The Trevor Bauer love-fest began immediately after the 6-foot-1, 190 pound right-hander was drafted third overall by the Arizona Diamondbacks in the 2011 draft. With stunning amateur stats, a funky windup similar to Tim Lincecum and a bevy of pitches at his disposal, Bauer was seen as near MLB ready.
In the 2012 Baseball America Prospect Handbook, Bauer was seen as a top 10 overall prospect with a future grade of 70 on the 20-80 scale, and medium risk to meet his potential. BA graded Bauer’s fastball as plus-plus (70), his curveball at plus-plus (70), and his changeup as plus (60), with a plus delivery (60) and above average command (55).
Scouts and fans alike were counting down the days until Bauer became a frontline ace in the Diamondbacks rotation, until abruptly the Diamondbacks sent Bauer to Cleveland as part of a three-team trade that shipped Shin-Soo Choo over to Cincinnati. For such a highly touted prospect, the trade seemed odd and with only Didi Gregorious going back to the Diamondbacks, most onlookers were left scratching their heads wondering what the Diamondbacks knew that no one else did.
In reality, the signs of Bauer’s less-than-perfect prospect status weren’t very hard to see. It just seemed that no one really wanted to point out that Bauer consistently walked around four batters per nine innings and has never shined in the home runs allowed department.
Part of the reason for putting on blinders when looking at Bauer’s stats are the gaudy strikeout numbers he is capable of. In 2012 Bauer struck out 60 batters in 48.1 innings at Double-A before striking out 97 batters in 82 innings at Triple-A later that year. The problem was that despite posting impressive ERA totals at both levels, Bauer was simply getting into too much trouble with base-runners. However, due to his pure stuff he was able to get out of jams by overpowering less advanced competition.
When he faced big league hitters for the first time, Bauer was simply not ready.
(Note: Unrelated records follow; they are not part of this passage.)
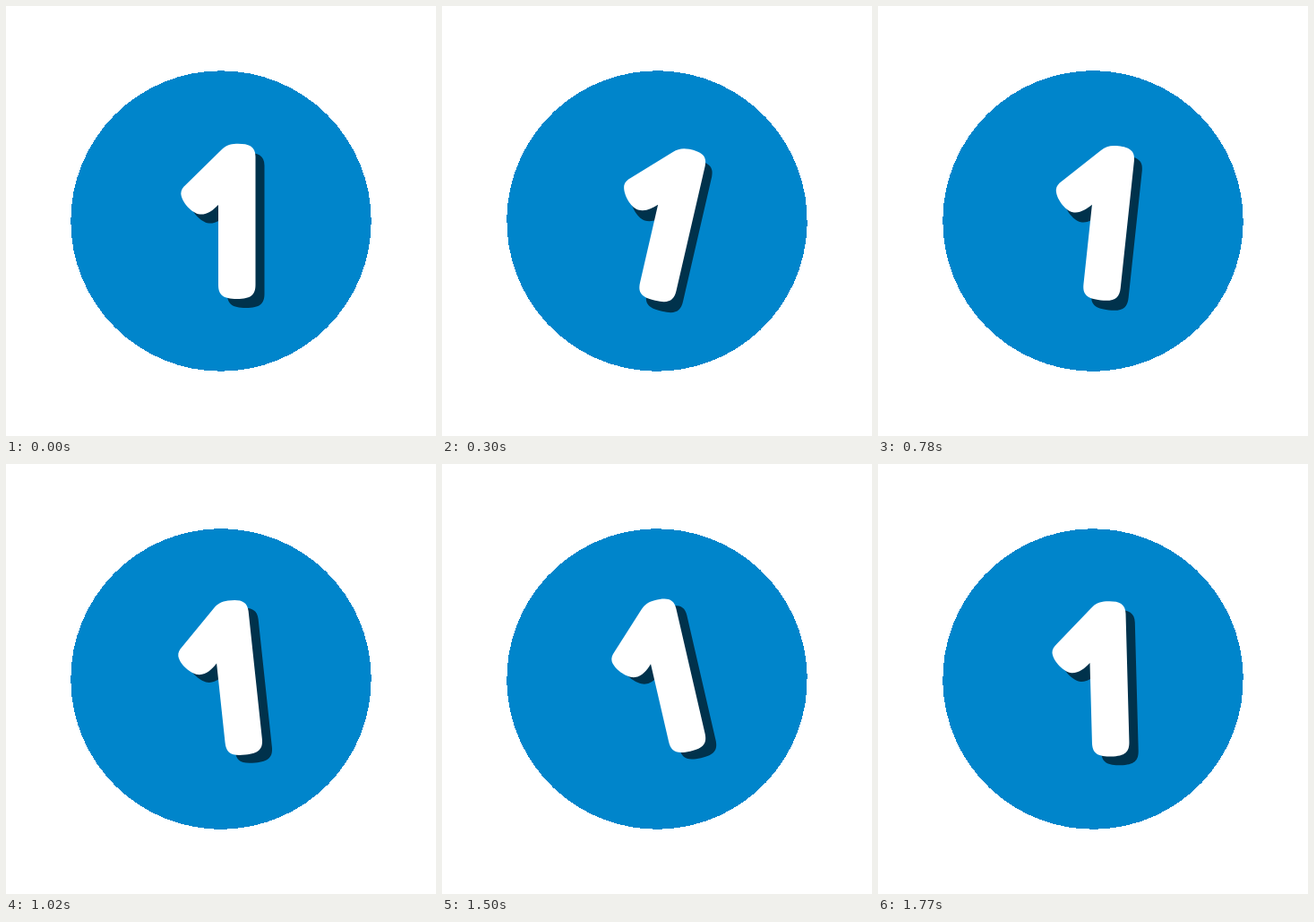
Animation, 480 px wide and 480 px high, one loop 1800 ms. Source, as an HTML page:

```html
<!DOCTYPE html>
<html lang="en">
<head>
<meta charset="utf-8">
<title>Rocking number one</title>
<style>
  html, body { margin: 0; width: 100%; height: 100%; overflow: hidden; background: #fff; }
  svg { display: block; width: 100vw; height: 100vh; }
</style>
</head>
<body>
<svg viewBox="0 0 480 480" role="img" aria-label="1">
  <defs>
    <path id="one" d="M257 153.8 C270 153.5 278.5 156 278.5 168 V311
      C278.5 322.5 273.5 327 258 327 C242 327 237 322.5 237 311 V222
      C231 228 225 233 216.5 232.6 C207.5 231.5 196 219 195.3 209.5
      C195.3 205.5 197.5 202.5 200.5 199.8 L240 161 C245 156 250 154 257 153.8 Z"/>
  </defs>
  <g id="badge">
    <circle cx="240" cy="240" r="167.7" fill="#0085cb" shape-rendering="crispEdges"/>
    <use href="#one" x="10" y="10" fill="#00324c"/>
    <use href="#one" fill="#fff"/>
  </g>
</svg>
<script>
  const LOOP = 1800, STEP = 30, SWING = 15;
  const badge = document.getElementById('badge');

  // The swing is a sine held for one step at a time.
  function draw() {
    const time = Math.floor((performance.now() + 1) / STEP) * STEP % LOOP;
    const angle = SWING * Math.sin(2 * Math.PI * time / LOOP);
    badge.setAttribute('transform', `rotate(${angle} 240 240)`);
    requestAnimationFrame(draw);
  }
  draw();
</script>
</body>
</html>
```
Heading into 2013, Baseball America downgraded their future grade on Bauer to a 65 saying “Bauer needs to refine his plan on the mound. He gets caught up trying to strike out every hitter, which leads to control issues and high pitch counts.” It may seem simple, but Bauer needs to trust his stuff, throw strikes, and the results will follow.
Unfortunately, that is not what happened when the Indians sent him down to Triple-A. In 22 games started at Triple-A Bauer’s strikeouts hit an all-time low (7.86 K/9), while his walks (5.41 BB/9) and home runs allowed (1.04 HR/9) hit an all-time high. The severe fall from the top of prospect lists to an afterthought who is best known for his rapping skills has caused Bauer to tinker with his mechanics and rethink his entire approach to pitching. He has reportedly been working on a new delivery this offseason and is in constant communication with the Indians’ front office.
Heading into spring training Bauer’s main competition for the fifth spot in the starting rotation will be Carlos Carrasco. Carrasco has talent, and displayed it on the big league stage for the Indians in 2011 but injuries have conspired against him in the past two seasons. The Indians also signed Shawn Marcum who is coming off of surgery but has always combined low walk totals with decent strikeout rates and has a good chance to win the last spot in the rotation. The most likely outcome here is that Bauer is sent down to Triple-A to refine his repertoire while Carrasco or Marcum gets the first shot in the rotation.
Trevor Bauer will have to prove this year that he can still be a dominant pitcher with a refined approach, and his transformation will be on display as Spring Training 2014 gets underway.